  1. Kaitin Fowlie
    May 14, 2016 at 5:02 pm (12 months ago)

    Love this. 5 on-point lessons.
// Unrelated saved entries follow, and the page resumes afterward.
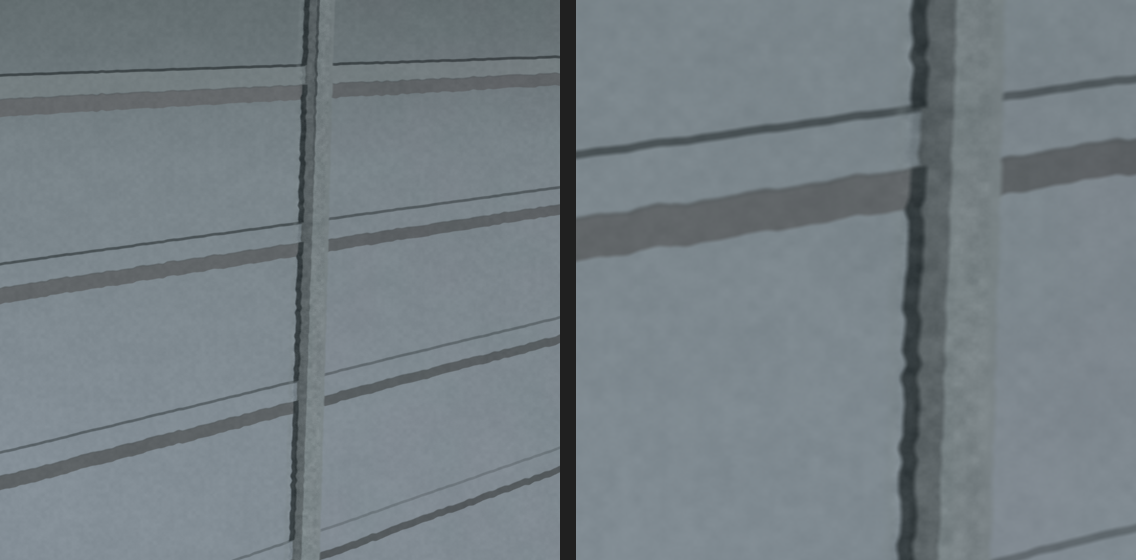
Left, the full canvas; right, a detail of the centre.
Give the GLSL for this texture, as a three.js fragment shader.

```glsl
// Grey metal panel wall in perspective: sloping rails with shadow bands, split by an upright post.
varying vec2 vUv;

const vec3 PANEL_DARK = vec3(0.39, 0.43, 0.44);
const vec3 PANEL_MID = vec3(0.475, 0.517, 0.538);
const vec3 PANEL_LIGHT = vec3(0.52, 0.562, 0.595);
const vec3 RAIL = vec3(0.49, 0.53, 0.54);
const vec3 BAND_SOFT = vec3(0.395, 0.41, 0.42);
const vec3 BAND_DEEP = vec3(0.30, 0.33, 0.34);
const vec3 GROOVE = vec3(0.23, 0.26, 0.27);
const vec3 SEAM = vec3(0.18, 0.21, 0.22);
const vec3 POST_SIDE = vec3(0.345, 0.375, 0.385);
const vec3 POST_FACE = vec3(0.47, 0.51, 0.52);
const float SOFT = 0.0017;

float hash(vec2 p) {
  return fract(sin(dot(p, vec2(127.1, 311.7))) * 43758.5453);
}

float noise(vec2 p) {
  vec2 i = floor(p);
  vec2 f = fract(p);
  f = f * f * (3.0 - 2.0 * f);
  return mix(mix(hash(i), hash(i + vec2(1.0, 0.0)), f.x),
             mix(hash(i + vec2(0.0, 1.0)), hash(i + vec2(1.0, 1.0)), f.x), f.y);
}

float fbm(vec2 p) {
  float sum = 0.0;
  float gain = 0.5;
  for (int i = 0; i < 4; i++) {
    sum += gain * noise(p);
    p = p * 2.03 + 17.3;
    gain *= 0.5;
  }
  return sum;
}

// Soft-edged interval from lo to hi.
float span(float x, float lo, float hi, float soft) {
  return smoothstep(lo - soft, lo + soft, x) * (1.0 - smoothstep(hi - soft, hi + soft, x));
}

// Painted sheet, brighter toward the lower left.
vec3 panelColor(float x, float down) {
  vec3 c = mix(PANEL_DARK, PANEL_MID, smoothstep(-0.04, 0.32, down));
  float glow = smoothstep(0.2, 0.9, down) * (1.0 - 0.5 * x);
  return mix(c, PANEL_LIGHT, glow);
}

void main() {
  float x = vUv.x;
  float down = 1.0 - vUv.y;

  // Perspective rows: pitch shrinks and lines rise toward the right.
  float pitch = 0.3372 - 0.1045 * x;
  float rowPos = (down - 0.1341 + 0.0325 * x) / pitch;
  float row = floor(rowPos + 0.05);
  float below = rowPos - row;
  float depth = max(row, 0.0);
  float dist = below * pitch;

  // Post coordinate, leaning slightly left toward the bottom.
  float post = x - 0.543 + 0.027 * down;
  float right = smoothstep(0.02, 0.04, post);
  float wobble = (noise(vec2(x * 110.0, row * 9.0)) - 0.5) * 0.003;
  float jag = (noise(vec2(3.0, down * 120.0)) - 0.5) * 0.003;

  vec3 color = panelColor(x, down);
  float bandTop = (0.125 + 0.006 * depth * right) * pitch;
  float bandEnd = (0.219 - 0.009 * depth) * pitch;

  // Rail, groove above it and shadow band under it.
  float rail = span(dist, 0.0, bandTop, SOFT);
  color = mix(color, max(RAIL * (0.93 + 0.08 * down), color), rail * 0.8);
  float groove = span(dist + wobble * 0.4, -0.0024, 0.0024, SOFT);
  color = mix(color, GROOVE, groove * (0.96 - 0.18 * depth - 0.12 * right * min(depth, 1.0)));
  float band = span(dist + wobble, bandTop, bandEnd, SOFT);
  vec3 bandColor = mix(BAND_SOFT, BAND_DEEP, clamp(0.16 * depth + 0.25 * right, 0.0, 1.0));
  color = mix(color, bandColor, band);
  float bandRim = span(dist + wobble, bandTop - 0.001, bandTop + 0.002, SOFT);
  color = mix(color, BAND_DEEP, bandRim * 0.3);

  // Upright post: pale lip, dark seam broken by rails, shaded side and lit face.
  float lip = span(post + jag, -0.009, -0.002, 0.003) * (1.0 - band);
  color = mix(color, POST_FACE, lip * 0.3);
  float side = span(post + jag * 0.5, 0.006, 0.028 - 0.006 * down, 0.002);
  float face = span(post + jag * 0.5, 0.025 - 0.006 * down, 0.055, 0.0025);
  color = mix(color, POST_FACE * (0.94 + 0.1 * down), face);
  color = mix(color, mix(POST_SIDE, POST_FACE, 0.2 * down), side);
  float crease = span(post + jag, 0.023, 0.027, SOFT) * (1.0 - smoothstep(0.1, 0.42, down));
  color = mix(color, GROOVE, crease * 0.7);
  float seam = span(post + jag, 0.0, 0.0095, 0.0022);
  color = mix(color, SEAM, seam * (1.0 - 0.85 * rail) * (0.95 - 0.1 * down));

  // Uneven paint, fine grain and rougher wear along the post.
  float blotch = fbm(vUv * vec2(16.0, 24.0)) - 0.47;
  float grain = fbm(vUv * 130.0) - 0.47;
  float roughness = 0.04 + 0.07 * span(post, -0.004, 0.05, 0.004);
  color += blotch * 0.022 + grain * roughness;
  color += vec3(0.006, -0.002, 0.002) * right * (noise(vUv * 20.0) - 0.2);

  gl_FragColor = vec4(clamp(color, 0.0, 1.0), 1.0);
}
```
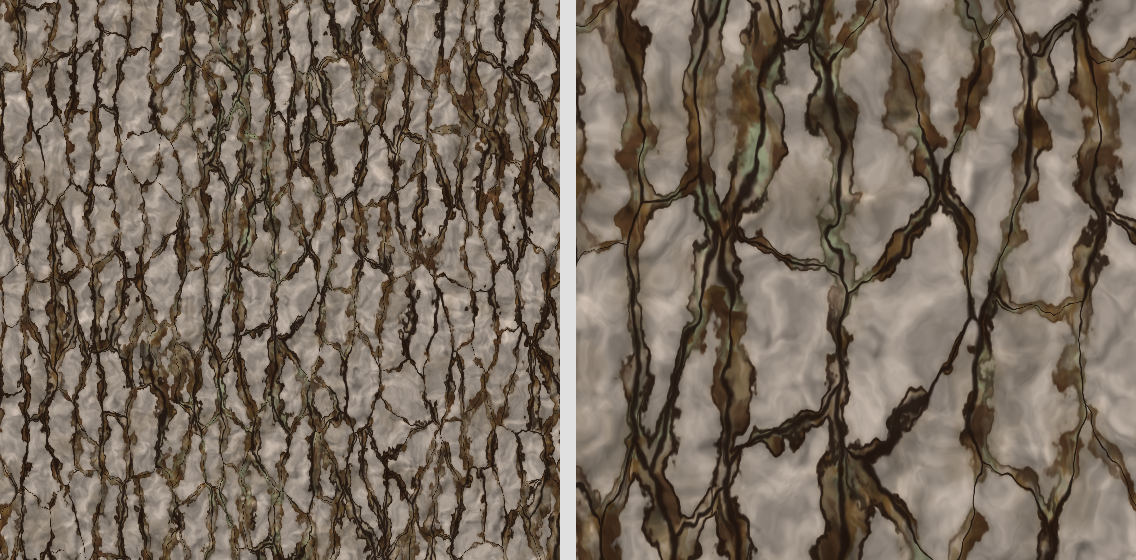
Left, the full canvas; right, a detail of the centre.
Write a three.js fragment shader that draws this texture.

```glsl
// Old tree bark: tall pale plates parted by brown fibrous furrows and dark cracks.
// Plates are the cells of a stretched, warped Voronoi grid with true border distances;
// layered noise adds ragged rims, wrinkles, fibres and a central band of lichen.

#define CELLS vec2(22.0, 7.8)
#define JITTER 0.92
#define GAP 0.0086
#define RAGGED 0.024
#define CRACK 0.0026
#define RELIEF 0.85
#define LICHEN_X 0.45
#define LICHEN_SPREAD 0.2

varying vec2 vUv;

const vec3 PALE = vec3(0.61, 0.565, 0.525);
const vec3 GREY = vec3(0.49, 0.44, 0.38);
const vec3 TAUPE = vec3(0.41, 0.35, 0.26);
const vec3 OCHRE = vec3(0.34, 0.25, 0.14);
const vec3 UMBER = vec3(0.25, 0.16, 0.10);
const vec3 PITCH = vec3(0.11, 0.07, 0.05);
const vec3 LICHEN = vec3(0.48, 0.51, 0.40);

float hash(vec2 p) {
  return fract(sin(dot(p, vec2(127.1, 311.7))) * 43758.5453);
}

float noise(vec2 p) {
  vec2 i = floor(p);
  vec2 f = fract(p);
  f = f * f * (3.0 - 2.0 * f);
  float low = mix(hash(i), hash(i + vec2(1.0, 0.0)), f.x);
  float high = mix(hash(i + vec2(0.0, 1.0)), hash(i + vec2(1.0, 1.0)), f.x);
  return mix(low, high, f.y);
}

// Four octaves, scaled to 0..1 and centred on 0.5
float fbm(vec2 p) {
  float sum = 0.0;
  float amp = 0.533;
  for (int i = 0; i < 4; i++) {
    sum += amp * noise(p);
    p = mat2(1.6, 1.2, -1.2, 1.6) * p + 17.3;
    amp *= 0.5;
  }
  return sum;
}

// Fibrous noise keeps its stretch because its octaves are not rotated
float fibres(vec2 p) {
  return 0.5 * noise(p) + 0.3 * noise(p * 2.1 + 5.7) + 0.2 * noise(p * 4.3 + 9.1);
}

vec2 warp2(vec2 p) {
  return vec2(fbm(p), fbm(p + 41.7)) - 0.5;
}

vec2 cellPoint(vec2 cell) {
  return cell + 0.5 + JITTER * (vec2(hash(cell), hash(cell + 57.3)) - 0.5);
}

// x: distance to the plate border in canvas units, y: random value of the plate
vec2 plates(vec2 p) {
  vec2 q = p * CELLS;
  vec2 home = floor(q);
  vec2 nearest = home;
  float best = 9.0;
  for (int j = -1; j <= 1; j++) {
    for (int i = -1; i <= 1; i++) {
      vec2 cell = home + vec2(float(i), float(j));
      vec2 r = cellPoint(cell) - q;
      if (dot(r, r) < best) {
        best = dot(r, r);
        nearest = cell;
      }
    }
  }
  vec2 a = cellPoint(nearest) - q;
  float border = 1.0;
  for (int j = -2; j <= 2; j++) {
    for (int i = -2; i <= 2; i++) {
      vec2 b = cellPoint(nearest + vec2(float(i), float(j))) - q;
      vec2 across = (b - a) * CELLS;
      float len = length(across);
      if (len > 0.01) {
        float tilt = across.y / len;
        // Plate ends sit closer together than plate sides
        border = min(border, dot(0.5 * (a + b), b - a) / len * (1.0 + 1.4 * tilt * tilt));
      }
    }
  }
  return vec2(border, hash(nearest + 11.9));
}

void main() {
  vec2 p = vUv;

  // Plate layout
  vec2 bent = p + vec2(0.055, 0.08) * warp2(p * vec2(9.0, 5.0));
  bent += vec2(0.017, 0.026) * warp2(p * vec2(48.0, 34.0) + 8.0);
  vec2 cell = plates(bent);
  float patches = fbm(p * vec2(7.0, 4.0) + 23.0);
  float grit = fbm(p * vec2(95.0, 65.0) + 3.0);
  float gap = GAP * (0.4 + 1.2 * cell.y) + 0.02 * (patches - 0.5);
  float rise = cell.x - max(gap, 0.0012) + RAGGED * (grit - 0.5);
  float plate = smoothstep(-0.0016, 0.0016, rise);

  // Wrinkled relief, lit from the upper left
  vec2 s = p * vec2(46.0, 38.0) + 2.6 * warp2(p * 24.0 + 6.0);
  float light = fbm(s) - fbm(s + vec2(-0.28, 0.32));

  // Pale plates, greyer at the rim
  float rim = 1.0 - smoothstep(0.0, 0.008, rise);
  float stain = smoothstep(0.48, 0.72, fbm(p * vec2(30.0, 20.0) + 70.0));
  vec3 top = mix(PALE, GREY, clamp(0.5 * rim + 0.6 * stain, 0.0, 1.0));

  // Furrows of brown fibre with grey flakes
  float fibre = fibres(bent * vec2(85.0, 24.0));
  float flake = fbm(bent * vec2(75.0, 38.0) + 31.0);
  vec3 furrow = mix(OCHRE, TAUPE, smoothstep(0.36, 0.6, fibre));
  furrow = mix(furrow, GREY, 0.9 * smoothstep(0.51, 0.61, flake));
  furrow = mix(furrow, UMBER, 0.8 * (1.0 - smoothstep(0.33, 0.45, flake)));

  // Lichen grows in the furrows of the central band
  float off = (p.x - LICHEN_X + 0.3 * (patches - 0.5)) / LICHEN_SPREAD;
  float growth = exp(-off * off) * smoothstep(0.42, 0.56, fbm(p * vec2(42.0, 26.0) + 90.0));
  furrow = mix(furrow, LICHEN, 0.85 * growth * smoothstep(0.38, 0.5, grit));
  vec3 color = mix(furrow, top, plate);
  color *= 1.0 + RELIEF * light * mix(1.6, 1.0, plate);

  // Cracks along rims, seams and fibres, with a soft brown shadow
  float broken = smoothstep(0.38, 0.62, fbm(p * vec2(26.0, 15.0) + 50.0));
  float width = CRACK * (0.25 + broken);
  float seam = 1.0 - smoothstep(0.3 * width, 1.3 * width, cell.x);
  float outline = (1.0 - smoothstep(0.2 * width, width, abs(rise + 0.0015))) * broken;
  float split = abs(fibres(bent * vec2(44.0, 9.0) + 13.0) - 0.5);
  split = (1.0 - smoothstep(0.008, 0.035, split)) * (1.0 - plate) * broken;
  float shadow = (1.0 - smoothstep(0.0, 0.005, abs(rise + 0.002))) * (1.0 - plate);
  color = mix(color, UMBER, 0.5 * shadow);
  color = mix(color, PITCH, clamp(max(0.9 * seam, max(0.8 * outline, 0.7 * split)), 0.0, 1.0));

  gl_FragColor = vec4(color, 1.0);
}
```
Authenticity on the freelance journey makes things easier on you (less pressure of “trying to be something you’re not”) and it’s just good for biz (“everything’s been said before, but not by you.”)

    Reply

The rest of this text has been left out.